I stood and looked for a while. Just wind and wavesound. Crash and rush, the cooling engine ticks, late night birds, my breath.
There’s true darkness out there, at sea. I always think of my grandmother: “The sea is in your blood!” That’s what she’d say. Her father drowned somewhere in that expanse out there, to the east, dragged down by his new boots. Her husband, grandpa, was on the Atlantic convoys and the South China Sea, and went down with The Repulse. Dad was fucking with the sea, on lethal cigarette boats going as fast as possible and somehow not dying. He was world champion powerboat racer a few years running – including the year I was born. Lucky. For the stories, he almost copped it a few times. That was the knife edge he was happiest on.
It’s unforgiving, the sea. You fuck with it at your peril. That’s what drew dad to it. I get it.
We humans haven’t turned our colonial eye to it despite the projections of underwater biobubbles from the 1950’s onwards. Too lethal. Nature’s domain. We are still just visitors on those terrible wonderful waters we left so many centuries ago. Sometimes we’re playing, sometimes we’re playthings. We don’t get to choose which. Very few people have slept a night under there and come back up. Just that quiet ordered compact breed who make submariners.

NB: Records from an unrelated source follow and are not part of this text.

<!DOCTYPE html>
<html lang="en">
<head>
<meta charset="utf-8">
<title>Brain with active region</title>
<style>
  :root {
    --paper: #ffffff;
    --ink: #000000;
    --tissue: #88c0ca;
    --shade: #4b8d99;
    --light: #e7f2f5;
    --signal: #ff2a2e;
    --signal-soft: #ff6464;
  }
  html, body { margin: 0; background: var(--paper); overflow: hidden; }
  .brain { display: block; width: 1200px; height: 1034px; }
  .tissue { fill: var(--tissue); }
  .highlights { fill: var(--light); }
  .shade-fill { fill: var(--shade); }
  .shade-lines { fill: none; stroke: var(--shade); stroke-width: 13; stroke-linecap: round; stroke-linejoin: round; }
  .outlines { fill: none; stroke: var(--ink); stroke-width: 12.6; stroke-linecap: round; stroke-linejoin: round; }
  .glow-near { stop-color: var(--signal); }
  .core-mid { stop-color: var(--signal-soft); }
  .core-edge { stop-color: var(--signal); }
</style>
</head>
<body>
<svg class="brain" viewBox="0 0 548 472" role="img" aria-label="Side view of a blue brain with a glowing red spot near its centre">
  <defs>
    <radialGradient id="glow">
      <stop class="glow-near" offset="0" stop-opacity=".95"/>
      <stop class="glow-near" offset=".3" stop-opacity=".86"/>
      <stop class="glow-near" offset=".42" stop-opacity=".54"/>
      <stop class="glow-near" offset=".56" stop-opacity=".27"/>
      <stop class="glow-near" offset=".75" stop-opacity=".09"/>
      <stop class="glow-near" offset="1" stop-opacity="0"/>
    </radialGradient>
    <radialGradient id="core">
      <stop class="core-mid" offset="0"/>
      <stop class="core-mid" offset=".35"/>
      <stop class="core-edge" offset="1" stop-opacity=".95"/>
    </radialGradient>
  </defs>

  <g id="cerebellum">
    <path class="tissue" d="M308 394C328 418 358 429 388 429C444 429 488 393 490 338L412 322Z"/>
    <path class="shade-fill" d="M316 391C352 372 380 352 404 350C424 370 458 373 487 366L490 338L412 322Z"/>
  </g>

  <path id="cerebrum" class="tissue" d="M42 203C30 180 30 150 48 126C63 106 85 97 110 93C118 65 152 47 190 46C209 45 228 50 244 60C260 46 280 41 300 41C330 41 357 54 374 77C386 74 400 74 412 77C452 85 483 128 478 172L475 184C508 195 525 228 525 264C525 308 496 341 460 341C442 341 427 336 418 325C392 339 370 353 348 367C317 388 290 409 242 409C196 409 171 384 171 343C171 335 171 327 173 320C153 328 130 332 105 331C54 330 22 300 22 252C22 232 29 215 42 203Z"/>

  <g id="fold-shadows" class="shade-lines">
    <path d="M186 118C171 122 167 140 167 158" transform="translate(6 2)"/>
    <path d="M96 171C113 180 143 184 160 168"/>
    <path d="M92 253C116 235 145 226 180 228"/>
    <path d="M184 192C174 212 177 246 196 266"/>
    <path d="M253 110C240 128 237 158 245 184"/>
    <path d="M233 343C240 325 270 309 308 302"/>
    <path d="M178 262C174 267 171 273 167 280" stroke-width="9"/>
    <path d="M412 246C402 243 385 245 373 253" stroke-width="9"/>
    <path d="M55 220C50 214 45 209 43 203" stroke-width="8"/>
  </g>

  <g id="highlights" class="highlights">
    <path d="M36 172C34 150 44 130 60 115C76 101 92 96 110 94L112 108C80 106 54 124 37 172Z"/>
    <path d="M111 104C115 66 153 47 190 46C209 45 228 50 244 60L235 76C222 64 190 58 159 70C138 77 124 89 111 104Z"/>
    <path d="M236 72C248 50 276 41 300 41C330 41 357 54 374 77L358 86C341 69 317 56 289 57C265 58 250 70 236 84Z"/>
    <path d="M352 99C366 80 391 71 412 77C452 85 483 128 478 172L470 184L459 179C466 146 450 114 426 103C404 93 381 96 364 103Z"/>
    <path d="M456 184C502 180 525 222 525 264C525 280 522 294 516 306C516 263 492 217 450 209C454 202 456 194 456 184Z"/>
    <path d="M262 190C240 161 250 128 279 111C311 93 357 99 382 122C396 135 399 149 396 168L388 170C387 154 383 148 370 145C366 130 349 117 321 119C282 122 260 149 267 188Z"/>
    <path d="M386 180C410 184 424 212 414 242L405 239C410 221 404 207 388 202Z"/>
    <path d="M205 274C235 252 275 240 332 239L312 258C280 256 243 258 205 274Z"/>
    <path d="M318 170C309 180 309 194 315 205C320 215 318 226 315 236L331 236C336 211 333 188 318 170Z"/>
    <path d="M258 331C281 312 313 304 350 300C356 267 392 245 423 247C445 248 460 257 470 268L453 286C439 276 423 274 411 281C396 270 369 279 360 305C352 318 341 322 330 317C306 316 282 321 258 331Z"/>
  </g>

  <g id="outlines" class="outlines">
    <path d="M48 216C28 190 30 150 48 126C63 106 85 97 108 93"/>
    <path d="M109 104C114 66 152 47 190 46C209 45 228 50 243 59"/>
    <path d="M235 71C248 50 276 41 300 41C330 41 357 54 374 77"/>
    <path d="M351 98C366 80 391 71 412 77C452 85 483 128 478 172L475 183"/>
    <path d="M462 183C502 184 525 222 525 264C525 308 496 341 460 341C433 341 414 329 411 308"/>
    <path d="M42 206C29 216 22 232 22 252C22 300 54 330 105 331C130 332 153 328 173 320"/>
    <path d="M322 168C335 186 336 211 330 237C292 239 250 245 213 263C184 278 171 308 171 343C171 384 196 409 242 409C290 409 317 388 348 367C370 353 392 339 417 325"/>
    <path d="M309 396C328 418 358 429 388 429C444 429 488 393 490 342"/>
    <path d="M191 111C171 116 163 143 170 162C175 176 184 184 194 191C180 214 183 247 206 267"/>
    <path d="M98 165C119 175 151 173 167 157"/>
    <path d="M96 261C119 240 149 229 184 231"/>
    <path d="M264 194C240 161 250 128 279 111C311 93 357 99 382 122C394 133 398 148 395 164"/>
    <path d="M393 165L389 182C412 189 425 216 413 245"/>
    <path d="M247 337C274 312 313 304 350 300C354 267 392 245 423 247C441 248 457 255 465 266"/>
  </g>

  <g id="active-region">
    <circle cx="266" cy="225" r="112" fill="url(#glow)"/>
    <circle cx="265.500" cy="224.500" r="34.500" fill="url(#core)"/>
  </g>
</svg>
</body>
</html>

Cold out there. Looking out into the black, there’s the lonely blinking red lights of a wind farm. Unmanned. Unmannable. But recently sanctioned by our glorious leader as part of the isolated nasty future he dreams of. We’ve got wind and wave. We can have power in our island and screw everybody else. It’s a nasty reason for a good thing to get promoted.
I’ve spent the morning with the sea ever present. It somehow helps me think. A sabbatical in The Isle of Man is looking more likely the more I think about practicalities, especially when I remember how much clearer I feel when that wind blows over me.
For now I’m going to get stuck into the lanes, dig around in charity shops, and wait until Lou has finished work so we can go for yummy yakitori.